“We wanted to know what happens in the brains of teenagers when they use cannabis and whether they are more susceptible to its neurological effects than adults,” explained Dr. Gobbi, who is also a professor at McGill University.

Her study points to an apparent action of cannabis on two important compounds in the brain – serotonin and norepinephrine – which are involved in the regulation of neurological functions such as mood control and anxiety.

“Teenagers who are exposed to cannabis have decreased serotonin transmission, which leads to mood disorders, as well as increased norepinephrine transmission, which leads to greater long-term susceptibility to stress,” Dr. Gobbi stated.
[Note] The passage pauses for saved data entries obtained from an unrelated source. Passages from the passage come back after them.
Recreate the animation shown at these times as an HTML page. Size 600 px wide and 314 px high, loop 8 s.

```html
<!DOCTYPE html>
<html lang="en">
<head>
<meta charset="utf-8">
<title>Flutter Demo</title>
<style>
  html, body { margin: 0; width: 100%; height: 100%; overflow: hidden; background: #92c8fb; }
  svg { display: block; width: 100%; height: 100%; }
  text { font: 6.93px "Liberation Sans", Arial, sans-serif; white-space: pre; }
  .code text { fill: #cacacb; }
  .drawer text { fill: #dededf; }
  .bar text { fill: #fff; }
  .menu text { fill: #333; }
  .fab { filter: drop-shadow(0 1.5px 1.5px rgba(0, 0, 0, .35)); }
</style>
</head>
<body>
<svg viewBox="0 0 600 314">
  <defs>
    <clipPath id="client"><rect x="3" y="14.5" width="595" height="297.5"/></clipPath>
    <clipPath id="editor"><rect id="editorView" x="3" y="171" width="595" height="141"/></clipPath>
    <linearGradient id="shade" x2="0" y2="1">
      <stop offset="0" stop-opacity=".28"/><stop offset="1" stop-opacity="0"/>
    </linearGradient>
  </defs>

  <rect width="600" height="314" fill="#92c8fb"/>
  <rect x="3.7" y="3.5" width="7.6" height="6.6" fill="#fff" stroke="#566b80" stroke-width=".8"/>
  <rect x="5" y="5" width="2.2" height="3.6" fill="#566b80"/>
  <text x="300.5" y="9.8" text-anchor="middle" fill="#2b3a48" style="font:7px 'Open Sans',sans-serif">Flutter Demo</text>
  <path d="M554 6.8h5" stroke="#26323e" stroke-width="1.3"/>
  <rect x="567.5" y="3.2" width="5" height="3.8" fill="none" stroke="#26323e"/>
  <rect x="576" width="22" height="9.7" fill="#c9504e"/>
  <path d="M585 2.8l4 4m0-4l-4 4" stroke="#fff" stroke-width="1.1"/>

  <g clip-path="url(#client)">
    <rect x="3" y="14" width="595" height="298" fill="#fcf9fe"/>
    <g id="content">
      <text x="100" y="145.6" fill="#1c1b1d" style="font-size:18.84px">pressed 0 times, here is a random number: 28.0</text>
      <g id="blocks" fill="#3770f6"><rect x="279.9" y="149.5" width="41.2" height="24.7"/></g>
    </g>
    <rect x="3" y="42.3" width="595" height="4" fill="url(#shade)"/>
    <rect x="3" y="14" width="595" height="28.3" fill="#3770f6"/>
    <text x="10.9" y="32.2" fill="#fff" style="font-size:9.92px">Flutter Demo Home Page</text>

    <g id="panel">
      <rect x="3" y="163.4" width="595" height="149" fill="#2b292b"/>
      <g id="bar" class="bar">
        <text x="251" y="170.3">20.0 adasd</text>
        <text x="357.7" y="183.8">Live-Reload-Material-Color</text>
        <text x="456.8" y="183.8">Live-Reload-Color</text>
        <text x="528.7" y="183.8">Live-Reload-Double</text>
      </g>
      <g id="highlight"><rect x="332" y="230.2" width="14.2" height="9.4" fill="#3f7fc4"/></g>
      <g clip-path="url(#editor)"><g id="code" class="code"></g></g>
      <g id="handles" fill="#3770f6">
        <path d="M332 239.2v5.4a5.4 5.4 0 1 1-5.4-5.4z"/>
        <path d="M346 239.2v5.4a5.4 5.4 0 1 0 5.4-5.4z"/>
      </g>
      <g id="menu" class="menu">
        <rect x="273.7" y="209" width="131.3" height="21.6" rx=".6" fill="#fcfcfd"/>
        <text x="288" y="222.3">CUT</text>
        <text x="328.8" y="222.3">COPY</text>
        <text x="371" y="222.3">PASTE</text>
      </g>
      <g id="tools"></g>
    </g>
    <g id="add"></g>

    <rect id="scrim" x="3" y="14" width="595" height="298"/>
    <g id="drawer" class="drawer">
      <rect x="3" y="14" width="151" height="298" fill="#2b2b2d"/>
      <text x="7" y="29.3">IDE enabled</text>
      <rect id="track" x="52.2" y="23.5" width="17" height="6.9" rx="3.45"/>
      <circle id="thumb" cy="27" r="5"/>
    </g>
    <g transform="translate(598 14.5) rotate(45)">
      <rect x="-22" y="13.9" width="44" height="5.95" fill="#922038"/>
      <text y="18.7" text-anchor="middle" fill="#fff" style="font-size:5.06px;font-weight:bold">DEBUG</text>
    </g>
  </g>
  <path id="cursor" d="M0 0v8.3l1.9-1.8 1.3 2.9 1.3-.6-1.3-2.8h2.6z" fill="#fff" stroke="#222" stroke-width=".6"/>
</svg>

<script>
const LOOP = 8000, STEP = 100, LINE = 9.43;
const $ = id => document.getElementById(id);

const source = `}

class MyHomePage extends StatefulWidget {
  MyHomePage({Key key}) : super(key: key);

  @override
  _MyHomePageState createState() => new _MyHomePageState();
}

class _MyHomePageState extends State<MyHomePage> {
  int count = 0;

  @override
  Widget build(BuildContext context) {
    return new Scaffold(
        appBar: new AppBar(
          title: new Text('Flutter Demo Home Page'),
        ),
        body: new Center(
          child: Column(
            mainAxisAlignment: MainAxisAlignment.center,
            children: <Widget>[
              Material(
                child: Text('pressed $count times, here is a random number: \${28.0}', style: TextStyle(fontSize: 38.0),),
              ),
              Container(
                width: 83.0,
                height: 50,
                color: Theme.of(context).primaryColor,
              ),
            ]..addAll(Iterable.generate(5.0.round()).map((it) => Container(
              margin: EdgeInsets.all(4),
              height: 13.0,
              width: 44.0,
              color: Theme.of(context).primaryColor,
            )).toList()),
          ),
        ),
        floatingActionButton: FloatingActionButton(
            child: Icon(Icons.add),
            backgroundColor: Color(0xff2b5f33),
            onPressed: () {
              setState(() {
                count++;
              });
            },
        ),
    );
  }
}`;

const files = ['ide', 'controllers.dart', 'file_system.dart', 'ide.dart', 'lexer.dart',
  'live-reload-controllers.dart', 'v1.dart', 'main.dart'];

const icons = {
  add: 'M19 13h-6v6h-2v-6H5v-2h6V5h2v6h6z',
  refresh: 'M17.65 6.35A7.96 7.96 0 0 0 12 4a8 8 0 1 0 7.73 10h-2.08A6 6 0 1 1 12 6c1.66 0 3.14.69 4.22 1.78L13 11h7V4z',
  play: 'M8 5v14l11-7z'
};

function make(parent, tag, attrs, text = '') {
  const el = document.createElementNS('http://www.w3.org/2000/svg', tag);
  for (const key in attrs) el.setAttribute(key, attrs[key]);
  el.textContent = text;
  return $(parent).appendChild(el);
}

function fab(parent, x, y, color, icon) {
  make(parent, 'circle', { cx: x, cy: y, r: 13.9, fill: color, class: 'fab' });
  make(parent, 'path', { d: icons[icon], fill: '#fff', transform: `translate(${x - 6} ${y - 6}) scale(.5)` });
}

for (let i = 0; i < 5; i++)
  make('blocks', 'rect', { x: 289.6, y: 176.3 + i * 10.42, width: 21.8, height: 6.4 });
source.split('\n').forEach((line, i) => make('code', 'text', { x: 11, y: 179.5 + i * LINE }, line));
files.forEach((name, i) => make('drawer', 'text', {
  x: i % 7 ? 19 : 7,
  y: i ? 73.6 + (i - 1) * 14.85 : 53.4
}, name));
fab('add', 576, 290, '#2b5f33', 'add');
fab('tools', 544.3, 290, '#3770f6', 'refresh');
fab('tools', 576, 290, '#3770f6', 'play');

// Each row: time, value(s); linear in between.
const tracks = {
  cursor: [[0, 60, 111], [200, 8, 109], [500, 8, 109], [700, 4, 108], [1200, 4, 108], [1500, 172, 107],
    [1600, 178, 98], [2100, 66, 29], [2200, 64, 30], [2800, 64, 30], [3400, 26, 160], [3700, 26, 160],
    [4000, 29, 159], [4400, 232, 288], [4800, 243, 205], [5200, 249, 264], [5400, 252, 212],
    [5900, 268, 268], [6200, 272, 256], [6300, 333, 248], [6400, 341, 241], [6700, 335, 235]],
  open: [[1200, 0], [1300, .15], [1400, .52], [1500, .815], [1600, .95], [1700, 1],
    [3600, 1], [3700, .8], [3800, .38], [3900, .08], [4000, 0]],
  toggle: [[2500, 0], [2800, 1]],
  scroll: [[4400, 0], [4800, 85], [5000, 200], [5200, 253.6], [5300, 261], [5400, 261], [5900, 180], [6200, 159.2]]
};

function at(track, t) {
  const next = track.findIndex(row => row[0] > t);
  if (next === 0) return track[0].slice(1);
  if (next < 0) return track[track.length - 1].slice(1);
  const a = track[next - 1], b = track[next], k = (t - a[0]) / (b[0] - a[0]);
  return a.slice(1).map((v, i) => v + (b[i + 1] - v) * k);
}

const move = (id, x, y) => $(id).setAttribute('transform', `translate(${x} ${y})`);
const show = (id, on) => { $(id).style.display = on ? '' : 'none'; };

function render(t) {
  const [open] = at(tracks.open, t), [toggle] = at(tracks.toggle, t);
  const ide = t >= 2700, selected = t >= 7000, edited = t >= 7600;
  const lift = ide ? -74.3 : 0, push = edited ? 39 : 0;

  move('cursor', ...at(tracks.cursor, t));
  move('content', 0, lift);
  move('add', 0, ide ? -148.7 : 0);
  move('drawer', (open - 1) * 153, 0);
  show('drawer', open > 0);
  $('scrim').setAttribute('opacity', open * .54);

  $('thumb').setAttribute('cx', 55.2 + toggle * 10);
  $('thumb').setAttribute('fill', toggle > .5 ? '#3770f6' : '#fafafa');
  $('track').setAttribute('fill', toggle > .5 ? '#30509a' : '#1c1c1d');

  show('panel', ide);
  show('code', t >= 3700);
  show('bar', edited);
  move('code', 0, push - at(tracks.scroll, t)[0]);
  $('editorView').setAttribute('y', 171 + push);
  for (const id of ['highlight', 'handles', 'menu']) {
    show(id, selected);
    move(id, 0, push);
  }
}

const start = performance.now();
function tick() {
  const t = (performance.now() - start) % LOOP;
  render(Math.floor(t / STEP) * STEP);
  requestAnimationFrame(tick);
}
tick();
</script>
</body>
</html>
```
Canadian teenagers are among the largest consumers of cannabis worldwide.

Previous epidemiological studies have shown how cannabis consumption can affect behavior in some teenagers.

“Our study is one of the first to focus on the neurobiological mechanisms at the root of this influence of cannabis on depression and anxiety in adolescents,” confirmed Dr. Gobbi.

It is also the first study to demonstrate that cannabis consumption causes more serious damage during adolescence than adulthood.

Source: McGill University Health Centre

 

APA Reference
Nauert, R. (2009). Marijuana Tough On Teenage Brain. Psych Central. Retrieved on September 20, 2014, from http://psychcentral.com/news/2009/12/18/marijuana-tough-on-teenage-brain/10288.html